TASK DATA section start

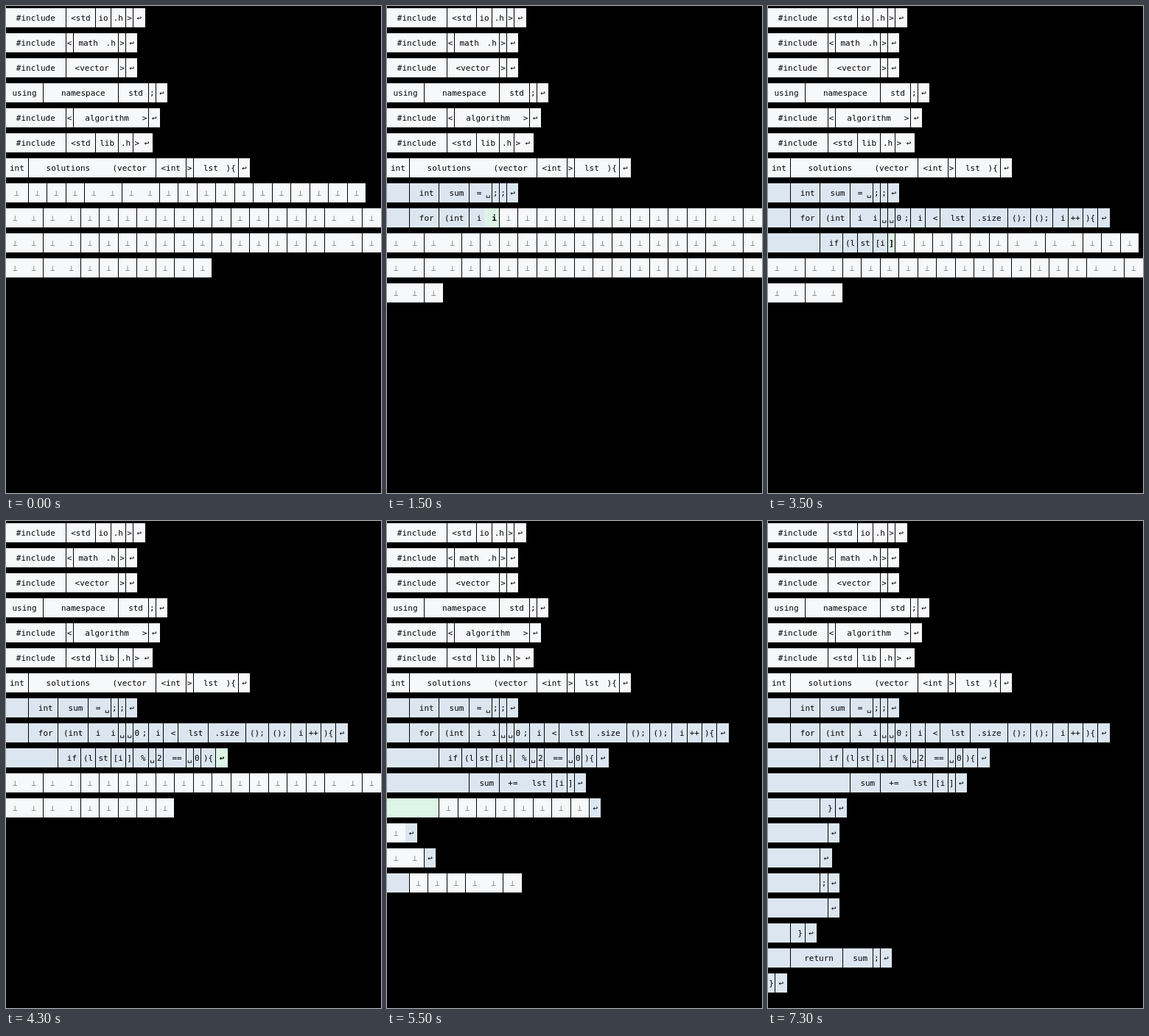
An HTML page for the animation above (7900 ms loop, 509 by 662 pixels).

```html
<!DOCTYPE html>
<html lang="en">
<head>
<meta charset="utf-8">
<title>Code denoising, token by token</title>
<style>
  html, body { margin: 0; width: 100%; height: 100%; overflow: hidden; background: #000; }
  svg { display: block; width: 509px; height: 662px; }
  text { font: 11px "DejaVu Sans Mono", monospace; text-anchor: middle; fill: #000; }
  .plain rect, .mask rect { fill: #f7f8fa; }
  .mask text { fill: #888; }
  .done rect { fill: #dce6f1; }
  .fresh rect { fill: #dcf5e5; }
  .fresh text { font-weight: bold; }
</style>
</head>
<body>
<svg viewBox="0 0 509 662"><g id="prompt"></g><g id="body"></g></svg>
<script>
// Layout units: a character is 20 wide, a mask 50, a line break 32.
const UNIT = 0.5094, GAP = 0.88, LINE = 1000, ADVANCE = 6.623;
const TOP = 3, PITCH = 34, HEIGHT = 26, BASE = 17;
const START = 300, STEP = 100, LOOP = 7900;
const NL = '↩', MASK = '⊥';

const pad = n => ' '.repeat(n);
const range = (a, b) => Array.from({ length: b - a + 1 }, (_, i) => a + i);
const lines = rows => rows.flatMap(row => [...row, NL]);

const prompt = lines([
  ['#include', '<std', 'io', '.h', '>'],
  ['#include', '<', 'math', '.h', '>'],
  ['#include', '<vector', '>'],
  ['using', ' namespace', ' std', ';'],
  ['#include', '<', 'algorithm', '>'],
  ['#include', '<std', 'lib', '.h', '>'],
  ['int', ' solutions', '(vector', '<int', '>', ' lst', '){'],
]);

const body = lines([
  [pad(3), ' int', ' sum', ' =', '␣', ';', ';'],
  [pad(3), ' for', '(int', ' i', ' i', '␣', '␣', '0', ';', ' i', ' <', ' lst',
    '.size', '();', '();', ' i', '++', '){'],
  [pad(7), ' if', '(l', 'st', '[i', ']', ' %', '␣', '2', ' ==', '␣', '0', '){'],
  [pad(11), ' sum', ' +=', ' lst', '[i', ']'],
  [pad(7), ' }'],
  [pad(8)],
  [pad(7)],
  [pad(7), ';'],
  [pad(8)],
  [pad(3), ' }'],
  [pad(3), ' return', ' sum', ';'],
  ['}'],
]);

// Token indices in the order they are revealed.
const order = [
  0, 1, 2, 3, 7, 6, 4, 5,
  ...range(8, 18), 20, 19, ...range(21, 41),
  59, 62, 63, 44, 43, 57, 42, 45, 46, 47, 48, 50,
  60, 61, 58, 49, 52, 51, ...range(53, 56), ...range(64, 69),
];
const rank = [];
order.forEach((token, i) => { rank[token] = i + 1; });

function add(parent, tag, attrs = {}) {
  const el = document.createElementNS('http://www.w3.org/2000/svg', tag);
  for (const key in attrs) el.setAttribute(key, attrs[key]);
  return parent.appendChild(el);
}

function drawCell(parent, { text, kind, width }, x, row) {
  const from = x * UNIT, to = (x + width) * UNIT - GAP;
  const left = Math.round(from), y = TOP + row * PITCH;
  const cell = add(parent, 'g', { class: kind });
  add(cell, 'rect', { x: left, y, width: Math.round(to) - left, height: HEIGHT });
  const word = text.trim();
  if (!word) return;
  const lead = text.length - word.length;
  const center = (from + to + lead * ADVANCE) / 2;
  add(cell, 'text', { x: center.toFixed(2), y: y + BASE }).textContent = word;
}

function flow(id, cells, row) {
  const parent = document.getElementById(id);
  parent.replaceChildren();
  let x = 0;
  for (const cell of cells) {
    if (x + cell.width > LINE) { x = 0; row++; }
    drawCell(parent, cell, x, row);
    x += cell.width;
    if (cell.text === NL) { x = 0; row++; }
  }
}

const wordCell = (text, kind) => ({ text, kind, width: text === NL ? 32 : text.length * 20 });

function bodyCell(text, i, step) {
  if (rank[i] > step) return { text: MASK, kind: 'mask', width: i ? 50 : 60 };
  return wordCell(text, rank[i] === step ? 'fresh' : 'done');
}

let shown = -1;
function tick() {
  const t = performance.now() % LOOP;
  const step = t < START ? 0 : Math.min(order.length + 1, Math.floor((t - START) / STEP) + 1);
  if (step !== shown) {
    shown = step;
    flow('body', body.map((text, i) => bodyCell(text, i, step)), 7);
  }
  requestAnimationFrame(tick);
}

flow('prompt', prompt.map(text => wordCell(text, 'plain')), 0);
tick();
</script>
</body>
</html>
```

TASK DATA section end
TASK DATA section start

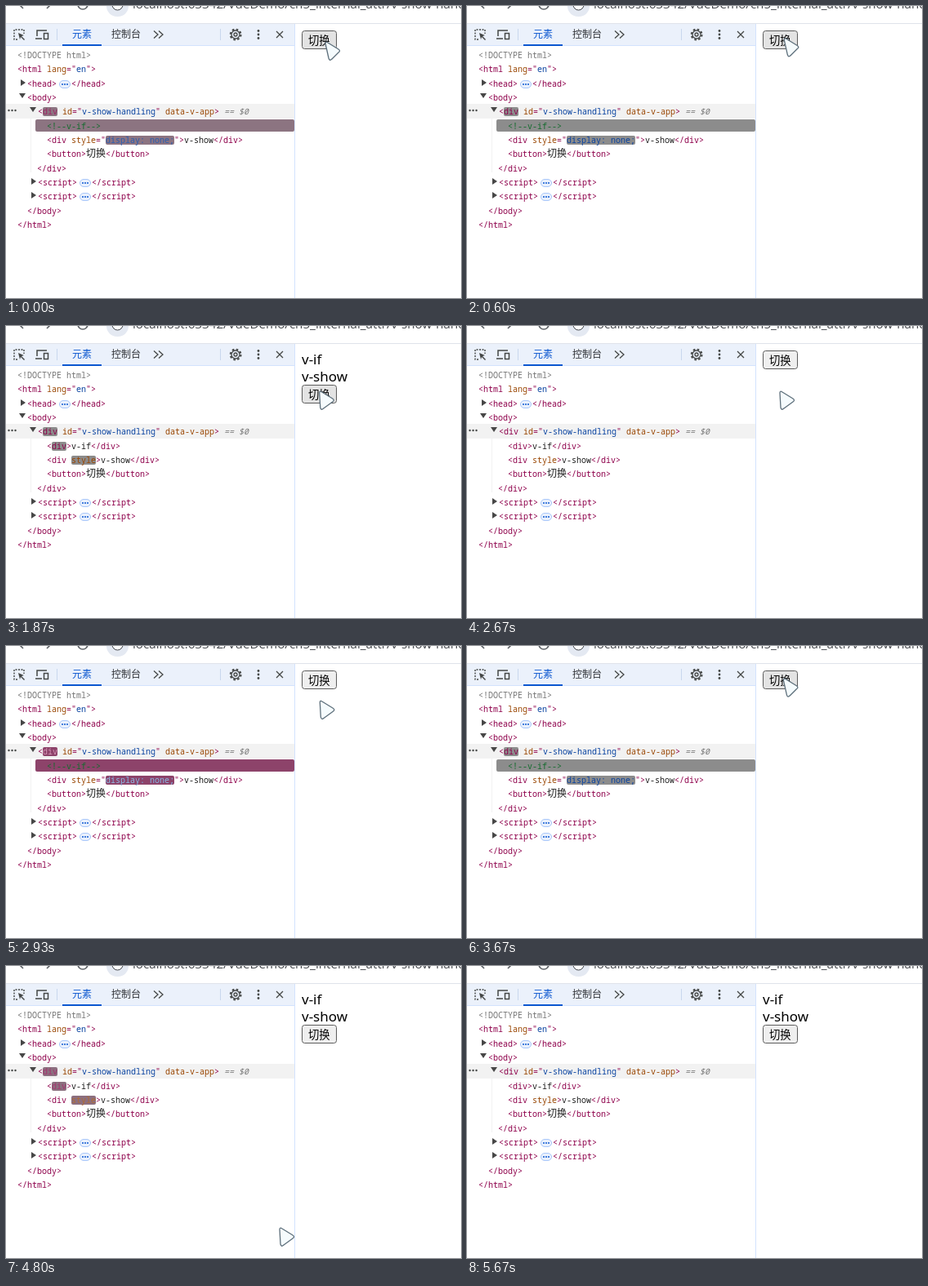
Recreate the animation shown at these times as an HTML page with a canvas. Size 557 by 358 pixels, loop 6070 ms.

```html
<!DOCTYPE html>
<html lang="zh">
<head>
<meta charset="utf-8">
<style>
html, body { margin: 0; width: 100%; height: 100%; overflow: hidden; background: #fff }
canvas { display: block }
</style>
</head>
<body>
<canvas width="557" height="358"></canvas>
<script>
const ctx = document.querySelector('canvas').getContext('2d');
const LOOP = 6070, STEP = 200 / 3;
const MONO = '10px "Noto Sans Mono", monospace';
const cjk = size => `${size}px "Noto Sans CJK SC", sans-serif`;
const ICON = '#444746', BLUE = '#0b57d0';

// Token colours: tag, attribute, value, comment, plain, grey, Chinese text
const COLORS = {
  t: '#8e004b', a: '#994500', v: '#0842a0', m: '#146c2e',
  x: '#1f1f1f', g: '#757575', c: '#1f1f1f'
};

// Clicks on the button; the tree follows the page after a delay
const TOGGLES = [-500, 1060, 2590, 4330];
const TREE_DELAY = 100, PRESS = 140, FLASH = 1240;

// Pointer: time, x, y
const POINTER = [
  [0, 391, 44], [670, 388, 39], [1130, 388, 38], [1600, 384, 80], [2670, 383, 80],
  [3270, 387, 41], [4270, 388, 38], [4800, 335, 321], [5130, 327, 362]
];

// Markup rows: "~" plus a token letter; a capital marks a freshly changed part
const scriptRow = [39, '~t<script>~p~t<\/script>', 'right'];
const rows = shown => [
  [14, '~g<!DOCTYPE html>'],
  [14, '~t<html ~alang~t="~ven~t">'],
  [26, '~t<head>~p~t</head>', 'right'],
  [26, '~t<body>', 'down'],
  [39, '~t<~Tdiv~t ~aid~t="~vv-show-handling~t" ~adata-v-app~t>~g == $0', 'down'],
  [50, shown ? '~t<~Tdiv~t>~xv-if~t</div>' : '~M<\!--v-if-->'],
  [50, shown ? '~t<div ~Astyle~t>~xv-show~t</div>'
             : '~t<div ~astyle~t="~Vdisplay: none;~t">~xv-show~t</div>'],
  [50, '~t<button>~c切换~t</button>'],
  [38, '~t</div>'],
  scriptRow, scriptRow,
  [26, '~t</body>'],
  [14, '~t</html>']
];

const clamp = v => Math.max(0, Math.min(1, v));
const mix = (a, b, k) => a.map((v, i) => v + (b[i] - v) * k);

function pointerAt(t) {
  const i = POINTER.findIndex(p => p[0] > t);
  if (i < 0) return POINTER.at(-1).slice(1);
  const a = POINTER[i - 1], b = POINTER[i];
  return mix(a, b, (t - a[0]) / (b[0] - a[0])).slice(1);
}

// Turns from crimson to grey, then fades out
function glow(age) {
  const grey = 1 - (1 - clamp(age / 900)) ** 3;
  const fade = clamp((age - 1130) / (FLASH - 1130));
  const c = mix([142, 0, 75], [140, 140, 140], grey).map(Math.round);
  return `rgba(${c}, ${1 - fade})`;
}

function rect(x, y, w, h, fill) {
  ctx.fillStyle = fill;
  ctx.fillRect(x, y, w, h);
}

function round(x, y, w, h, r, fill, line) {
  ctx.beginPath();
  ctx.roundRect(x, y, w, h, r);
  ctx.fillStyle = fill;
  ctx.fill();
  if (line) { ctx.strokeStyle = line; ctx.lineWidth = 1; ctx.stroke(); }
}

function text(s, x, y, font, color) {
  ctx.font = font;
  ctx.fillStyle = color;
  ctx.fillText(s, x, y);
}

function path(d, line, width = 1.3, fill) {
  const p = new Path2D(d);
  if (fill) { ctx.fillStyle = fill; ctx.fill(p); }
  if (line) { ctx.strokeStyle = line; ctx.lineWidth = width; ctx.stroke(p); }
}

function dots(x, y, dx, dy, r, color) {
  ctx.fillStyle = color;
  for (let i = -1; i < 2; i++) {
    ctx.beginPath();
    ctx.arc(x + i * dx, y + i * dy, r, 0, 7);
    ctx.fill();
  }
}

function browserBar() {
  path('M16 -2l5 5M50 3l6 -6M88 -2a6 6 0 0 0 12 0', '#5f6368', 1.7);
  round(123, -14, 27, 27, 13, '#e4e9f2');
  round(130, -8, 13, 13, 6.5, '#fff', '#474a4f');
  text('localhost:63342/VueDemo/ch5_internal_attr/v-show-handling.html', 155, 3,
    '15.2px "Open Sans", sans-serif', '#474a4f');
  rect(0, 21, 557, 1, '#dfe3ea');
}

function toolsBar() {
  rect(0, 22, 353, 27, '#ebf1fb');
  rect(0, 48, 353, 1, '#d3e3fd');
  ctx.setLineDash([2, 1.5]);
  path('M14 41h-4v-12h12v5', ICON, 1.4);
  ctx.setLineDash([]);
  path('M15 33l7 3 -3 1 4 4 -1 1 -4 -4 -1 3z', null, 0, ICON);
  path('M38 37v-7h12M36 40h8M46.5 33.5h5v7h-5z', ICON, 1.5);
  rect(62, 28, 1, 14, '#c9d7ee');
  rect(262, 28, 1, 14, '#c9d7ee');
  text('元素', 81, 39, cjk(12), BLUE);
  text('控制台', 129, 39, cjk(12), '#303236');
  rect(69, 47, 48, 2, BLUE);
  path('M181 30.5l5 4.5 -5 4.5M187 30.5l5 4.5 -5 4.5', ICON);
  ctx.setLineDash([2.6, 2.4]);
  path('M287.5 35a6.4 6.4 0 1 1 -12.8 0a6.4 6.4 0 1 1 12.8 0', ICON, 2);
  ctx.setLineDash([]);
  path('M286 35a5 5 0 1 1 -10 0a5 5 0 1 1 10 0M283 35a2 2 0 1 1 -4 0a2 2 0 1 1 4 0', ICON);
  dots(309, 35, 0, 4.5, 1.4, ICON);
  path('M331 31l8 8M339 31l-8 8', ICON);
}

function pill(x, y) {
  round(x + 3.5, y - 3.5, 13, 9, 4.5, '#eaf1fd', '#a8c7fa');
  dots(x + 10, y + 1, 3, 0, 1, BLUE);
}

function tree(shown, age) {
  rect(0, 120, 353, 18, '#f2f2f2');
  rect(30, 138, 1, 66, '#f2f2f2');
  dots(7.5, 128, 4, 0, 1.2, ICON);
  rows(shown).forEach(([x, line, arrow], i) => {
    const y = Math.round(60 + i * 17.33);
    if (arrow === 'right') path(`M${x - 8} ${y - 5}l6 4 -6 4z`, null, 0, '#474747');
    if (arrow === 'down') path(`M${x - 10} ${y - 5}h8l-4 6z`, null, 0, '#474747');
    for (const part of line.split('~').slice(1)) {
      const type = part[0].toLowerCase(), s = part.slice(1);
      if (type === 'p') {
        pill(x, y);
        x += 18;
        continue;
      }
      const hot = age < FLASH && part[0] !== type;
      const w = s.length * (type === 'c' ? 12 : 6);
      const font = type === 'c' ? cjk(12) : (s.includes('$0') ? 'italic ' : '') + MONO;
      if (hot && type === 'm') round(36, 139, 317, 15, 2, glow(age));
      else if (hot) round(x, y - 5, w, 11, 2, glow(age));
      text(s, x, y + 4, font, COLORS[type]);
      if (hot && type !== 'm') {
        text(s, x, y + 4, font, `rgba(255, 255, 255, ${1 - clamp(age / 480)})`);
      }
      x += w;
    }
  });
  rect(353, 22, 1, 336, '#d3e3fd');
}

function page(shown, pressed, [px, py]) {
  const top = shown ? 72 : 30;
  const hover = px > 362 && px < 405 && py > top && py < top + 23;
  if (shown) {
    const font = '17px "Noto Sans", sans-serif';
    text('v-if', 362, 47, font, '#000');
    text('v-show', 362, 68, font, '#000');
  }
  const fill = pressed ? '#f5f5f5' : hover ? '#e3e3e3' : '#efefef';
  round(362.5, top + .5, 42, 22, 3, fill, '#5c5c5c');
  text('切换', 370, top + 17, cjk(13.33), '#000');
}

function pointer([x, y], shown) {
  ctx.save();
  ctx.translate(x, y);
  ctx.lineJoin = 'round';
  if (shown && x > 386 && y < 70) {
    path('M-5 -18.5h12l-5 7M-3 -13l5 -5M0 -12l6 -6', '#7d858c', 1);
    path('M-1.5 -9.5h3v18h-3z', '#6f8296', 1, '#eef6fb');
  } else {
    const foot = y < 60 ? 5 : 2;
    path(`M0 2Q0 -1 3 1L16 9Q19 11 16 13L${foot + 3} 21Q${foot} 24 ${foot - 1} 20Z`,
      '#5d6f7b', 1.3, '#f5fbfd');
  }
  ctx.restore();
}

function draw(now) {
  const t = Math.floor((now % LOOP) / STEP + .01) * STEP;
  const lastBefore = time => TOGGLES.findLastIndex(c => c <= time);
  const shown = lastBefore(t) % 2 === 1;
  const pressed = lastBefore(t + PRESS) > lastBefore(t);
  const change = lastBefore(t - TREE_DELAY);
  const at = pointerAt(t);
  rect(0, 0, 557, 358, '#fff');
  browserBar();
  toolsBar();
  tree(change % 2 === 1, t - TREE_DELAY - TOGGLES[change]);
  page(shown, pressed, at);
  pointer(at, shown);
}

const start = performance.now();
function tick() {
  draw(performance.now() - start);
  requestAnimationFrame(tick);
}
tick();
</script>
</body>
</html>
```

TASK DATA section end

GOAL OF THE EXERCISE: The expected output is every line from the material above where "FLASH" can be found.

WRITTEN REPLY:
const TREE_DELAY = 100, PRESS = 140, FLASH = 1240;
  const fade = clamp((age - 1130) / (FLASH - 1130));
      const hot = age < FLASH && part[0] !== type;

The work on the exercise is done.